Name: Barbara Clark
Hometown: Pendleton, Oregon
Occupation: Food bank volunteer; retired teacher; traveler; adventurer; Ecumenical Advocacy participant; eternal learner.
Church affiliation: Presbyterian
Heroes: Mitri Raheb, Thích Nhất Hạnh, Nelson Mandela, Dalai Lama, and husband Andrew.
Relation to Sojourners: Sustainer’s Circle monthly donor
I Sojourn Because: I would like to bring more peace and more justice to those around me who suffer.
Influenced in her early 20s by the civil rights movement, Barbara learned about Sojourners during the time that she and her husband served in Tanzania with the Peace Corps. Experiences interacting with folks diverse in religious belief and race during this time profoundly influenced her understanding of faith and social justice. She shares that her life has been influenced by Catholics and Mennonites, pagans and Methodists, Anglicans, Quakers, Hindus, and Buddhists: “At the core, a lot of us on the planet are looking for the same thing: to get along with one another, to have enough to eat, [and] to be able to live with some measure of safety and security.”

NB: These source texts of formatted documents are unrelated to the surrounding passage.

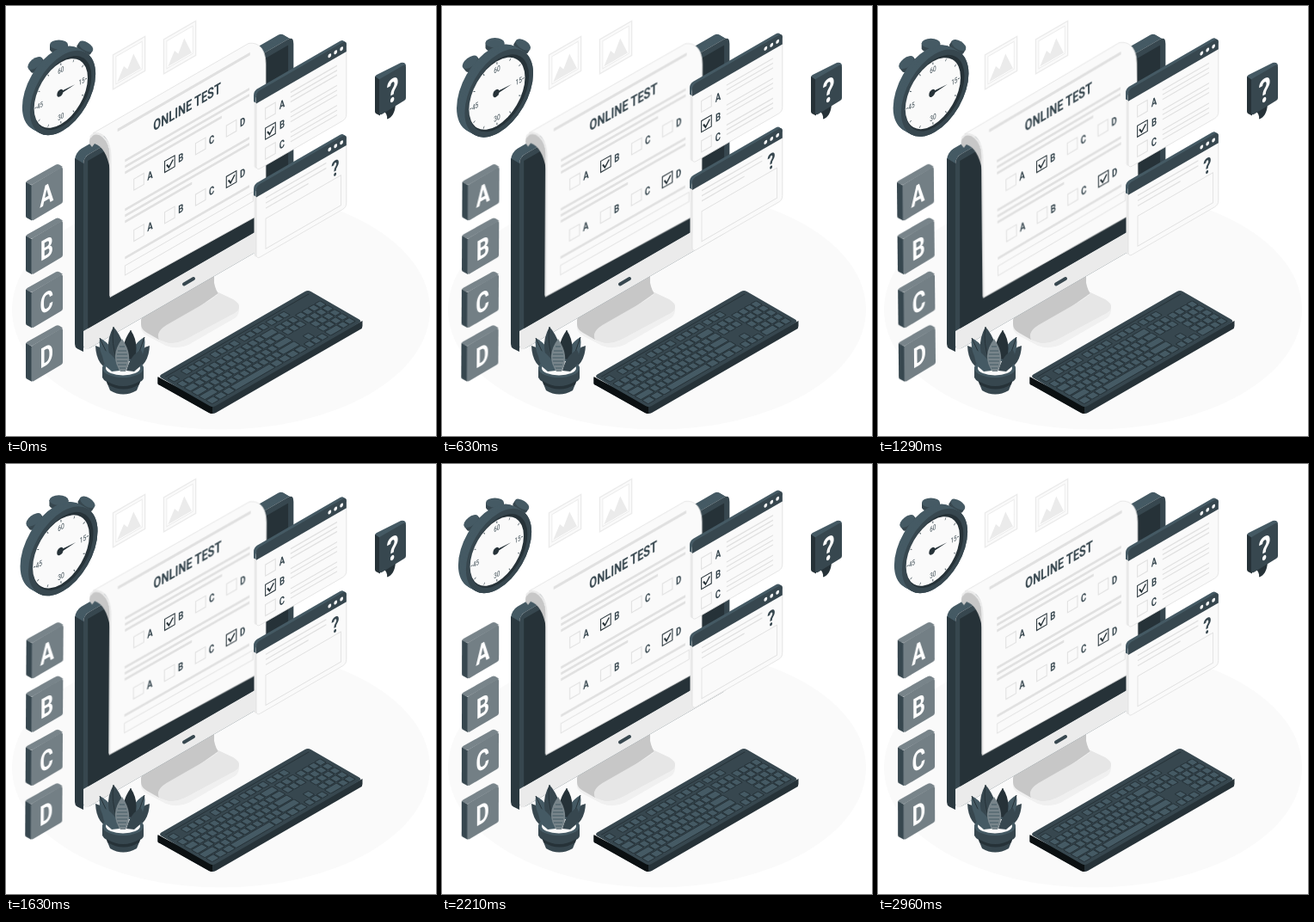
Recreate the animation shown at these times as an HTML page. Size 500x500 px, loop 3 s.

```html
<!DOCTYPE html>
<html lang="en">
<head>
<meta charset="utf-8">
<title>Online test</title>
<style>
html, body { margin: 0; width: 100%; height: 100%; overflow: hidden; background: #fff; }
svg { display: block; width: 100vw; height: 100vh; }
text { font-family: Roboto, Inter, "Liberation Sans", sans-serif; font-weight: 500; text-anchor: middle; fill: #37474f; }
.bold { font-weight: 700; }
.wind { animation: wind 1.5s linear infinite; }
#paper { transform-origin: 199.5px 190px; }
#blocks { transform-origin: 44.5px 310.5px; }
#watch { transform-origin: 61px 95px; animation: beat 3s linear infinite; }
.float { animation: float 1.5s linear infinite; }
@keyframes wind { 25% { transform: rotate(1deg); } 75% { transform: rotate(-1deg); } }
@keyframes float { 50% { transform: translateY(-10px); } }
@keyframes beat {
  0%, 30%, 40%, 60%, 100% { transform: scale(1); }
  10%, 50% { transform: scale(1.1); }
}
</style>
</head>
<body>
<svg viewBox="0 0 500 500">
  <defs>
    <g id="knob">
      <path d="M-5 4V14H5V4Z" fill="#263238"/>
      <path d="M-10.5 0V6C-8 12 8 12 10.5 6V0Z" fill="#37474f"/>
      <ellipse rx="10.5" ry="5.5" fill="#455a64"/>
    </g>
  </defs>
  <ellipse cx="250" cy="353" rx="243" ry="139.5" fill="#fafafa"/>
  <g id="pictures"></g>

  <g id="stand">
    <path d="M157 365V375Q158 380 165 384L186 395Q199 400 212 394L266 363Q272 359 271 349L240 335Z" fill="#f0f0f0"/>
    <path d="M157 366Q157 361 163 358L242 313V322Q244 331 247 334L190 374L178 388L164 380Q157 376 157 370Z" fill="#c7c7c7"/>
    <path d="M178 388Q173 378 190 369L232 345Q245 338 247 333L264 341Q272 346 271 350Q271 354 266 357L210 387Q196 394 186 391Z" fill="#e6e6e6"/>
  </g>
  <g id="monitor"></g>
  <path d="M207 323.500L218 317" stroke="#37474f" stroke-width="4" stroke-linecap="round"/>

  <g id="paper" class="wind">
    <path d="M97 160C96 144 116 140 121 172V190C118 173 112 163 103 160L100 164Z" fill="#c7c7c7"/>
    <path d="M121 338.500V172C121 155 113 146 101 148L282 43.500C294 41.500 302 50.500 302 67.500V238.500Z" fill="#fafafa" stroke="#e0e0e0" stroke-width=".8"/>
    <path d="M98 153C101 147 108 147 113 152Q121 159 121.500 174V337" fill="none" stroke="#ebebeb" stroke-width="2.200"/>
    <g id="sheet"></g>
  </g>
  <g id="windows" class="float"></g>

  <g id="plant">
    <path d="M124 424Q105 420 104 395Q118 399 129 418Z" fill="#37474f"/>
    <path d="M148 424Q166 418 167 395Q152 399 143 418Z" fill="#37474f"/>
    <path d="M126 424Q106 408 109 386Q125 394 132 418Z" fill="#455a64"/>
    <path d="M145 424Q164 408 161 385Q146 393 140 418Z" fill="#455a64"/>
    <path d="M129 424Q111 398 125 373Q140 390 139 418Z" fill="#37474f"/>
    <path d="M137 420Q132 394 145 377Q158 396 145 423Z" fill="#263238"/>
    <path d="M125 373Q122 392 129 412M145 377Q147 398 142 414M109 386Q116 402 125 418M161 385Q156 402 148 417" fill="none" stroke="#263238"/>
    <path d="M112 420V432Q114 436 117 437L121 447Q136 456 152 447L156 437Q160 435 160 432V420Z" fill="#37474f"/>
    <path d="M117 436Q136 448 156 436L155 440Q137 451 118 440Z" fill="#263238"/>
    <ellipse cx="136" cy="421" rx="24" ry="11" fill="#455a64"/>
    <ellipse cx="136" cy="421" rx="20" ry="8.500" fill="#fafafa"/>
    <path d="M116 419Q110 408 114 400Q128 406 132 424L123 425Z" fill="#455a64"/>
    <path d="M156 419Q162 408 157 400Q145 405 140 424L149 425Z" fill="#37474f"/>
    <path d="M133 425Q120 407 135 387Q149 407 139 425Z" fill="#78858b"/>
    <path d="M130 401H140M129 405H141M128.500 409H141.500M129 413H141M130 417H140M132 421H139M132 396H138" stroke="#455a64"/>
  </g>
  <g id="keyboard"></g>
  <g id="bubble">
    <path d="M439 122Q444 126 443 131.500Q452 129 453 114Z" fill="#263238"/>
    <path d="M429 83Q429 81 431 80L459 66Q465 65 465 70L435 87V127L430 124Q429 123 429 121Z" fill="#455a64"/>
    <path d="M429 82L435 86V127.500L430 125Q429 124 429 122Z" fill="#263238"/>
    <path d="M434 87Q434 85 436 84L462 69Q465 68 465 71V107Q465 109 463 110L437 126Q434 127 434 124Z" fill="#37474f"/>
  </g>
  <g id="watch"></g>
  <g id="blocks" class="wind"></g>
</svg>
<script>
const put = (id, s) => document.getElementById(id).insertAdjacentHTML('beforeend', s);
const iso = (x, y, s) => `<g transform="matrix(.866 -.5 0 1 ${x} ${y})">${s}</g>`;
const rect = (x, y, w, h, attrs) => `<rect x="${x}" y="${y}" width="${w}" height="${h}" ${attrs}/>`;
const line = (x1, x2, y, w) => `<path d="M${x1} ${y}H${x2}" stroke="#e0e0e0" stroke-width="${w}"/>`;
// Condensed label, centred on x and y.
const label = (s, x, y, size, attrs = 'class="bold"') =>
  `<text transform="translate(${x} ${y + size * .355}) scale(.86 1)" font-size="${size}" ${attrs}>${s}</text>`;
const box = (x, y, on) =>
  rect(x - 6.7, y - 6.5, 13.4, 13, `fill="none" stroke="${on ? '#263238' : '#e0e0e0'}" stroke-width="1.2"`) +
  (on ? `<path d="M${x - 4} ${y - 1}L${x - 1} ${y + 3.5}L${x + 4.5} ${y - 3}" fill="none" stroke="#263238" stroke-width="1.9"/>` : '');
// Stack copies from back to front to give a shape depth.
const extrude = (x, y, depth, s) => {
  let out = '';
  for (let d = depth; d >= 0; d--) out += iso(x - d, y - d * .577, s);
  return out;
};

for (const [x, y] of [[124, 97.5], [183, 79.5]]) {
  put('pictures', iso(x, y,
    rect(.5, -40.5, 43, 40, 'fill="#fafafa" stroke="#ebebeb" stroke-width="1.5"') +
    rect(4.5, -36.5, 35, 32, 'fill="#fff" stroke="#ebebeb"') +
    '<path d="M6 -6L15 -20L20 -14L28 -28L38 -6Z" fill="#ebebeb"/>'));
}

put('monitor',
  extrude(90, 402, 10, rect(0, -226, 282, 226, 'rx="9" fill="#455a64"')) +
  '<path d="M80 177L90 183V402L83 398.500Q80 397 80 392Z" fill="#2b3940"/>' +
  iso(90, 402,
    rect(0, -226, 282, 226, 'rx="7" fill="#ebebeb"') +
    '<path d="M0 -24V-218Q0 -226 8 -226H274Q282 -226 282 -218V-24Z" fill="#37474f"/>' +
    rect(6, -219, 269, 195, 'fill="#263238"')));

const answers = (y, checked) => [...'ABCD'].map((c, i) => {
  const x = 38.7 + i * 41.4;
  return box(x, y, c === checked) + label(c, x + 15, y, 12.8);
}).join('');
put('sheet', iso(121, 337,
  line(10, 188, -187.5, 3.5) +
  label('ONLINE TEST', 103.5, -168.2, 17.2) +
  line(20, 187, -147, 3) + line(20, 187, -140, 3) + line(20, 150, -133, 3) +
  answers(-113.3, 'B') +
  line(20, 187, -90, 3) + line(20, 187, -83, 3) + line(20, 110, -76, 3) +
  answers(-54, 'D') +
  line(20, 187, -34, 3) +
  rect(20, -25, 172, 11, 'fill="none" stroke="#e0e0e0"')));

const header = fill => `<path d="M0 13V5Q0 0 5 0H116Q121 0 121 5V13Z" fill="${fill}"/>`;
const panel = (y, h, inner) =>
  iso(288.5, y - 1, rect(0, 3, 121, h - 3, 'rx="5" fill="#ebebeb"')) +
  extrude(291, y, 3, header('#455a64')) +
  iso(291, y,
    rect(0, 3, 121, h - 3, 'rx="5" fill="#fafafa" stroke="#e0e0e0" stroke-width=".8"') +
    header('#37474f') +
    [98.5, 106.5, 114.5].map(x => `<circle cx="${x}" cy="6.5" r="2.2" fill="#fafafa"/>`).join('') + inner);
const options = [...'ABC'].map((c, i) => {
  const y = 31 + i * 23.2;
  return box(19, y, c === 'B') + label(c, 34.6, y, 12.8) +
    [-8, -2.5, 3].map(d => line(46, 108.5, y + d, 1.3)).join('');
}).join('');
put('windows',
  panel(100.5, 91, options) +
  panel(209.5, 85,
    line(12.7, 94, 20, 1.4) + line(12.7, 94, 26, 1.4) + line(12.7, 70, 32, 1.4) +
    label('?', 106, 32, 25) +
    rect(12.7, 44, 101, 35, 'fill="none" stroke="#e0e0e0"')));

const ones = n => Array(n).fill(1);
// Key widths per row; negative values are gaps.
const rows = [
  [1, -1, ...ones(4), -.5, ...ones(4), -.5, ...ones(4), -.25, 1, 1, 1],
  [...ones(13), 2, -.25, 1, 1, 1, -.25, ...ones(4)],
  [1.5, ...ones(12), 1.5, -.25, 1, 1, 1, -.25, ...ones(4)],
  [1.75, ...ones(11), 2.25, -3.5, ...ones(4)],
  [2.25, ...ones(10), 2.75, -1.25, 1, -1.25, ...ones(4)],
  [1.25, 1.25, 1.25, 6.25, ...Array(4).fill(1.25), -.25, 1, 1, 1, -.25, 2, 1, 1]
];
const unit = 8.6;
const keys = rows.map((row, r) => {
  let x = 3.5;
  const y = r ? 11.2 + r * 9.8 : 9;
  return row.map(w => {
    const key = w > 0 ? rect(x + .5, y, w * unit - 1.2, 8.2, 'rx="1"') : '';
    x += Math.abs(w) * unit;
    return key;
  }).join('');
}).join('');
put('keyboard',
  '<path d="M176.5 432V438Q176 440 179 441L236 473Q240 475 244 473L412 376Q414.5 375 414.5 372V366L240 462Z" fill="#263238"/>' +
  '<path d="M176.5 431V438Q176 440 179 441L236 473Q238 474 240 474V466Z" fill="#0b1012"/>' +
  '<g transform="matrix(.866 -.5 .866 .5 177 430.5)">' +
  rect(0, 0, 201, 73, 'rx="4" fill="#37474f"') +
  '<path d="M4 5.5H197" stroke="#263238"/>' +
  `<g fill="#455a64" stroke="#263238">${keys}</g></g>`);

put('bubble', iso(449.5, 98, label('?', 0, 0, 38, 'class="bold" style="fill:#fff"')));

const disc = (r, fill) => `<circle r="${r}" fill="${fill}"/>`;
const ticks = Array.from({ length: 12 }, (_, i) =>
  `<path d="M0 -35V-32.5" transform="rotate(${i * 30})" stroke="#37474f" stroke-width=".8"/>`).join('');
const marks = [['60', 0, -27], ['15', 28, 0], ['30', 0, 27], ['45', -28, 0]]
  .map(([s, x, y]) => label(s, x, y, 8.5, 'style="font-weight:400"')).join('');
put('watch',
  '<use href="#knob" transform="translate(33.8 66.5) rotate(-38) scale(.95)"/>' +
  '<use href="#knob" transform="translate(93 47) rotate(32) scale(.88)"/>' +
  '<use href="#knob" x="61.5" y="45"/>' +
  extrude(66, 101, 9, disc(44, '#455a64')) +
  iso(66, 101, disc(44, '#37474f') + disc(38.5, '#263238')) +
  iso(63.8, 101.5, disc(36, '#fafafa') + ticks + marks) +
  iso(62.8, 101.2, '<path d="M0 -1.5L20 0L0 1.5Z" fill="#263238"/>' + disc(4, '#263238')));

[...'ABCD'].forEach((c, i) => {
  put('blocks', `<g transform="translate(0 ${i * 62.4})">
    <path d="M23 206Q23 204 25 203L58 184.5Q60 183.5 62 184.5L66 187L30 208Z" fill="#78848a"/>
    <path d="M23 205L30 208.5V249.5L24.5 246.5Q23 246 23 244Z" fill="#37474f"/>
    <path d="M29.5 210Q29.5 208 31.5 207L63.5 188Q66 187 66 189.5V227Q66 229 64 230L32 249Q29.5 250 29.5 247.5Z" fill="#737f85"/>
    ${iso(47.3, 219, label(c, 0, 0, 32, 'class="bold" style="fill:#fff"'))}
  </g>`);
});
</script>
</body>
</html>
```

While raising her children, both biological and adopted, Barbara moved back to Oregon where she began teaching at community college and with a Corrections facility at a medium security prison. Here, she witnessed the systematic racism done unto Hispanics and African-Americans as they were literally incarcerated away from their families and support systems. Barbara continues to be an advocate for social justice as a participant in the annual Ecumenical Advocacy Days, a national gathering of Christians with a shared tradition of justice covering such topics as gun violence and mass incarceration, where she is committed to bringing back inspiration and information to her friends and neighbors in Oregon.
Nowadays, Barbara spends her time volunteering with the homeless population of Pendleton at the food bank, striving to serve others in a way that affirms each person’s dignity. She has travelled all over the world to become educated on other world conflicts, spending time in Palestine/Israel, India, Europe, and Kenya, as well as travelling with “Voices from the Border and Beyond” to visit Sanctuary Movement churches, Border Control, and other facets of the immigration story in Mexico and Guatemala, passionately believing that “the policies that our government creates create a lot of suffering for a lot of people, without our generally ever realizing that’s what happening.”

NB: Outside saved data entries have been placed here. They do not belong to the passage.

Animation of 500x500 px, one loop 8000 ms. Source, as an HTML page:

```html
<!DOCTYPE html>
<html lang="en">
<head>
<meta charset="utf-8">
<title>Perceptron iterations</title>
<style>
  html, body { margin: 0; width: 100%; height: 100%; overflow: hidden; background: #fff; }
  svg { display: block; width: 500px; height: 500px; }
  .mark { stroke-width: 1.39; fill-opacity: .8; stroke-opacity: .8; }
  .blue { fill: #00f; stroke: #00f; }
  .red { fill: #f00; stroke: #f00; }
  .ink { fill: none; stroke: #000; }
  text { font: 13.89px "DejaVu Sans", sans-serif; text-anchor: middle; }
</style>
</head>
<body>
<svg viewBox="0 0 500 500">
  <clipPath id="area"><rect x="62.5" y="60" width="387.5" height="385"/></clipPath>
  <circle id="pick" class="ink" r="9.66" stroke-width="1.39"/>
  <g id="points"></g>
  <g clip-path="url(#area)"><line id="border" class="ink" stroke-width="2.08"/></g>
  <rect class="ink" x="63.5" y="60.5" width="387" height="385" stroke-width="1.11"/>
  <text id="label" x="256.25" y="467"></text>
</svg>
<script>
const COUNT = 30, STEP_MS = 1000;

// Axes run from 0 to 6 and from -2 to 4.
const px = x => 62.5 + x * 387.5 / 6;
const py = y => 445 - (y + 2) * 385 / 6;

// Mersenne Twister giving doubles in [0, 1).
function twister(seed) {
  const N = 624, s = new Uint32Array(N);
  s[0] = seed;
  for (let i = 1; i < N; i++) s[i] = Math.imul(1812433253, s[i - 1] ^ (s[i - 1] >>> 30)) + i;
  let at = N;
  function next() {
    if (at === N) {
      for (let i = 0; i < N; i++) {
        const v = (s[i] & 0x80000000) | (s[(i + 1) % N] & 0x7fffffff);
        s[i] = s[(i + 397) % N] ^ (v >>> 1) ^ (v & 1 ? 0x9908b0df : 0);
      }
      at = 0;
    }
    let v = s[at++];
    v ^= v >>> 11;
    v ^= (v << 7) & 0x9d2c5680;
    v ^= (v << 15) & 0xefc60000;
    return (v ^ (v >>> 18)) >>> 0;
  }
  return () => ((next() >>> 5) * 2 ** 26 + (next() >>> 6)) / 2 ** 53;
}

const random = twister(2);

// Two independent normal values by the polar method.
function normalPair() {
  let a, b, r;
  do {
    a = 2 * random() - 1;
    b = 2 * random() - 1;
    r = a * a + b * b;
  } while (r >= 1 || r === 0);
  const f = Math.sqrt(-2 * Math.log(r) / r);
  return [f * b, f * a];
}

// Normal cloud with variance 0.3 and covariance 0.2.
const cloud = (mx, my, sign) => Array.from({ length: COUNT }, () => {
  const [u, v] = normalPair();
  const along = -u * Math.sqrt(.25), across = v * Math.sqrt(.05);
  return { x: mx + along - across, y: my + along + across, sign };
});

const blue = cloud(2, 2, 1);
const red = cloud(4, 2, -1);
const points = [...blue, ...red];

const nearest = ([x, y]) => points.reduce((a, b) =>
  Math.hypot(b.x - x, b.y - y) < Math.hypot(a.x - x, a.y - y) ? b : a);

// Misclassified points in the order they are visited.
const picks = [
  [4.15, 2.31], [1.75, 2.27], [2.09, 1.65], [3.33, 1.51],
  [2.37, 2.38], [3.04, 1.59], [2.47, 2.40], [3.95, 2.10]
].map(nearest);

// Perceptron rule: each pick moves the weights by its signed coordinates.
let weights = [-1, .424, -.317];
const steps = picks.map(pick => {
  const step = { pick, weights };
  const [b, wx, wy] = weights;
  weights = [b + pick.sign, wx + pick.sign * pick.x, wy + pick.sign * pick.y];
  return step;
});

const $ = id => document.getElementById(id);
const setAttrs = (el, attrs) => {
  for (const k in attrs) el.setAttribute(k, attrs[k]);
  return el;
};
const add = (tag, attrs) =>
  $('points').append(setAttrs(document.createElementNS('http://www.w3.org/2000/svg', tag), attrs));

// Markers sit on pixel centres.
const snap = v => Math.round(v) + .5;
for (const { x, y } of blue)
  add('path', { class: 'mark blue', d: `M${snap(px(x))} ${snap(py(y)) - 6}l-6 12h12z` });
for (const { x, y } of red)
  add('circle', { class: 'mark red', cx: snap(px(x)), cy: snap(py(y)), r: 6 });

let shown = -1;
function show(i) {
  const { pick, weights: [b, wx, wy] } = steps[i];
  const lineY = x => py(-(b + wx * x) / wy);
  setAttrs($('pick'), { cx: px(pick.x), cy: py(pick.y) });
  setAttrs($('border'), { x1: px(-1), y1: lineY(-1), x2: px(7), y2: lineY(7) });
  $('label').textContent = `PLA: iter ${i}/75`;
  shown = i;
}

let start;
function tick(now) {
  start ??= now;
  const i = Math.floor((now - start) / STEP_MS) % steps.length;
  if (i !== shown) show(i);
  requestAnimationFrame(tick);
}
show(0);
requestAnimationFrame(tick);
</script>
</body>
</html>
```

As Barbara works in her own community against systems of exploitation, what gives her the most hope is the next generation.
“New technologies allow young people to be aware of the joys, sorrows, sufferings, and privileges of the Other.”
Barbara is truly a witness for shalom in her community, and we’re so glad we get to partner together in this work!